The Deepwater Horizon oil spill response was the largest unintentional marine oil spill in history of the petroleum industry. From it, many lessons were learned. The complexity of the event due to its size, distance off-shore, and sheer number of assets and responders had never before been experienced. The overuse of PPE was not the biggest lesson learned, but it is one of the easiest to correct. From here, safety professionals and supervisors alike need to be trained to assess the risk during all phases of the planning and response cycle. PPE is never a “one-size-fits-all” solution to the potential hazards and may actually increase the risks responders face. Likewise, PPE plans such a PPE Matrix must be a living document, being reviewed and updated continuously to keep up with the changes in the tasks, environmental conditions, and responder stressors.

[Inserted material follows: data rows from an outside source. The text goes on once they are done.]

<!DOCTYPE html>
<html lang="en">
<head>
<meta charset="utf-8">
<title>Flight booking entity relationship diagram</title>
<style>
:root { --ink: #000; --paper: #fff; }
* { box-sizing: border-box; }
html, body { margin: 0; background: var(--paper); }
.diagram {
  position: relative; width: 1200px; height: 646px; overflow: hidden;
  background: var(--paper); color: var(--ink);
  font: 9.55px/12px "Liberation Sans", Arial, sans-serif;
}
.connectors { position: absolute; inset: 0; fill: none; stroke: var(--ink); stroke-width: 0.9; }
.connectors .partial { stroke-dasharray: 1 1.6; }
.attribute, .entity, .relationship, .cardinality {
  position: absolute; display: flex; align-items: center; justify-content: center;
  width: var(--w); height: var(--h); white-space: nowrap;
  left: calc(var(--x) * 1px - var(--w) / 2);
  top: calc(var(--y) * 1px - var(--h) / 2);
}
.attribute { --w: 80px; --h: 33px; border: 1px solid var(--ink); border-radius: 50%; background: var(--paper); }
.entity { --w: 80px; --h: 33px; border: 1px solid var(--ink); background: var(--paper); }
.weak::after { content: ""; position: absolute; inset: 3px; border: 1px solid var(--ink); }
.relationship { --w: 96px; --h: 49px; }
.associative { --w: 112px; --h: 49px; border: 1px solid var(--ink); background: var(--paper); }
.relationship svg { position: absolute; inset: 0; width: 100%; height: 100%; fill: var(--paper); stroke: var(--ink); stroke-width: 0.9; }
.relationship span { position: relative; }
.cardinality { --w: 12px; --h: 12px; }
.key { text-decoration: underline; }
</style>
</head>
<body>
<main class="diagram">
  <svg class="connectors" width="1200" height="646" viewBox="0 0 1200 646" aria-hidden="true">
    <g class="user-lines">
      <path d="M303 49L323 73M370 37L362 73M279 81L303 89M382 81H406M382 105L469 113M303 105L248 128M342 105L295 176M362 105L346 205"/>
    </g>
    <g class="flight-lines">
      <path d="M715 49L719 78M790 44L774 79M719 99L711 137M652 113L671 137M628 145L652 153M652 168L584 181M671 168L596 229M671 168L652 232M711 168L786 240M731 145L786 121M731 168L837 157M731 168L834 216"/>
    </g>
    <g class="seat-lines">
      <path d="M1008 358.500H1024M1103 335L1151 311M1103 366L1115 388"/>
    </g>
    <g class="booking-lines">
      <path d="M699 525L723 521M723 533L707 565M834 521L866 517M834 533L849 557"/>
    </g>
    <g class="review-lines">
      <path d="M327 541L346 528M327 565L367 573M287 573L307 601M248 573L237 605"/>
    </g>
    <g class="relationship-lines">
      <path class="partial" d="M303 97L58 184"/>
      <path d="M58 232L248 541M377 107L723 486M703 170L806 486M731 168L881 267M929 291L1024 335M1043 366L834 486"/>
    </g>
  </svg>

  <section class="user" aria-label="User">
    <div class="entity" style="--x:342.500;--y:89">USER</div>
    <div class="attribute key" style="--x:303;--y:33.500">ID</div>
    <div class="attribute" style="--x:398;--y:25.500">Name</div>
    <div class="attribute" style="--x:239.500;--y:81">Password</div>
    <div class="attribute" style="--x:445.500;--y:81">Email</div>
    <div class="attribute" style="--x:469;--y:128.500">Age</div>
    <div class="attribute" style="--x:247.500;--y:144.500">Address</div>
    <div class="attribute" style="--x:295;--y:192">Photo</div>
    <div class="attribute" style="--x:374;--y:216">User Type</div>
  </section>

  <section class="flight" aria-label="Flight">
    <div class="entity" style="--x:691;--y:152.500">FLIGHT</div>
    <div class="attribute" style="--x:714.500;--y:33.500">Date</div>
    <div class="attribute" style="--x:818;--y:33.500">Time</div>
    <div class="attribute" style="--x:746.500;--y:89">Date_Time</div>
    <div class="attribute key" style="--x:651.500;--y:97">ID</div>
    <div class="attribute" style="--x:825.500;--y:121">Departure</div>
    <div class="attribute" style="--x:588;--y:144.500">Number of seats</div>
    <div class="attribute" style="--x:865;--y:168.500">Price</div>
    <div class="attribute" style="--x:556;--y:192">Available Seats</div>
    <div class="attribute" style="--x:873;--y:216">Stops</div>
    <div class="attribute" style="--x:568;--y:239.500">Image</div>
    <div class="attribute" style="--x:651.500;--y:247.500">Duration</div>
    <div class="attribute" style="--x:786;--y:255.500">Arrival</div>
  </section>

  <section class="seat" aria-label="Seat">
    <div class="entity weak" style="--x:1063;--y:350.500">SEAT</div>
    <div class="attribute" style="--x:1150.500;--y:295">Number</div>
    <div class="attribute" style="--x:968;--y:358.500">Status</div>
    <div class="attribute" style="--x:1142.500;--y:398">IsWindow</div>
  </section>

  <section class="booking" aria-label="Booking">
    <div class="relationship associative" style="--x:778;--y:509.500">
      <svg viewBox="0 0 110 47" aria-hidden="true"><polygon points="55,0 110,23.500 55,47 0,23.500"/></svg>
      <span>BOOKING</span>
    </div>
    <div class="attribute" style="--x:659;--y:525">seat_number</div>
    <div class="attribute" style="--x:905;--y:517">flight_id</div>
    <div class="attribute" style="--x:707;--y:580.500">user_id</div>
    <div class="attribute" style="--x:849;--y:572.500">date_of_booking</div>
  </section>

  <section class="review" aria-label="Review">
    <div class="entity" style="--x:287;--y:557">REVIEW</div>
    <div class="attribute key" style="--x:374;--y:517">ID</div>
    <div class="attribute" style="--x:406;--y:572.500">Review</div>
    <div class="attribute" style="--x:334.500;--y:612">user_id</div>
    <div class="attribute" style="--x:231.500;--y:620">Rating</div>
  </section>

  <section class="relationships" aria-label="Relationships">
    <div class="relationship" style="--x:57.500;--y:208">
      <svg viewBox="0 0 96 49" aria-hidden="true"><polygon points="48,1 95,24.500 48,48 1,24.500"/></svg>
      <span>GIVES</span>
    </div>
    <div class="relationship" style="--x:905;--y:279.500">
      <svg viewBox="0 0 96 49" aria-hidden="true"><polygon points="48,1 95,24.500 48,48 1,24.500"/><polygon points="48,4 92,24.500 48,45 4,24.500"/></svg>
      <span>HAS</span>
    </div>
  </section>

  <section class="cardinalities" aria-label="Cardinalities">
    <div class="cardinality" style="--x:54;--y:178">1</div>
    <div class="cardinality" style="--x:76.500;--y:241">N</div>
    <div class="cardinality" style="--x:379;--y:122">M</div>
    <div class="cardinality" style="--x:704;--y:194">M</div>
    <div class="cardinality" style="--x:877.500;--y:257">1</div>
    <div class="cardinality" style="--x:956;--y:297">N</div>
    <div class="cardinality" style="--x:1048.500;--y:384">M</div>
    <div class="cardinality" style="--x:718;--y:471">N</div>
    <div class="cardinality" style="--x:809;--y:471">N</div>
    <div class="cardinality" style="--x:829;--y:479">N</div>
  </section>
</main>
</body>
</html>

Implementation of the ideas in the new Recommended Practice 98 will ensure that PPE is not used blindly, that there are processes in place to ensure the most appropriate PPE is selected, that responders are properly trained with a better understanding of the “why,” and that there is a continuous reassessment of the PPE needs based off of feedback and field observations.

American Petroleum Institute
(
2013
).
Personal protective equipment selection for oil spill responders, API recommended practice 98 (1st ed.)
.
Washington, DC
:
API Publishing Services
.
Joint Industry Oil Spill Preparedness and Response Task Force
(
2010
).
Draft Industry Recommendations to Improve Oil Spill Preparedness and Response
.
Joint Industry Oil Spill Preparedness and Response Task Force
(
2011
).
Progress Report on Industry Recommendations to Improve Oil Spill Preparedness and Response
.
King
,
B. S.
, &
Gibbins
,
J. D.
(
2011
).
Health hazard evaluation of Deepwater Horizon response workers (HETA 2010-0115 & 2010-0129-3138)
.
OSHA
(
2010
).
On-shore PPE matrix for gulf operations (version 2.1)
.
OSHA
(
2011
).
Deepwater Horizon oil spill: OSHA’s role in the response
.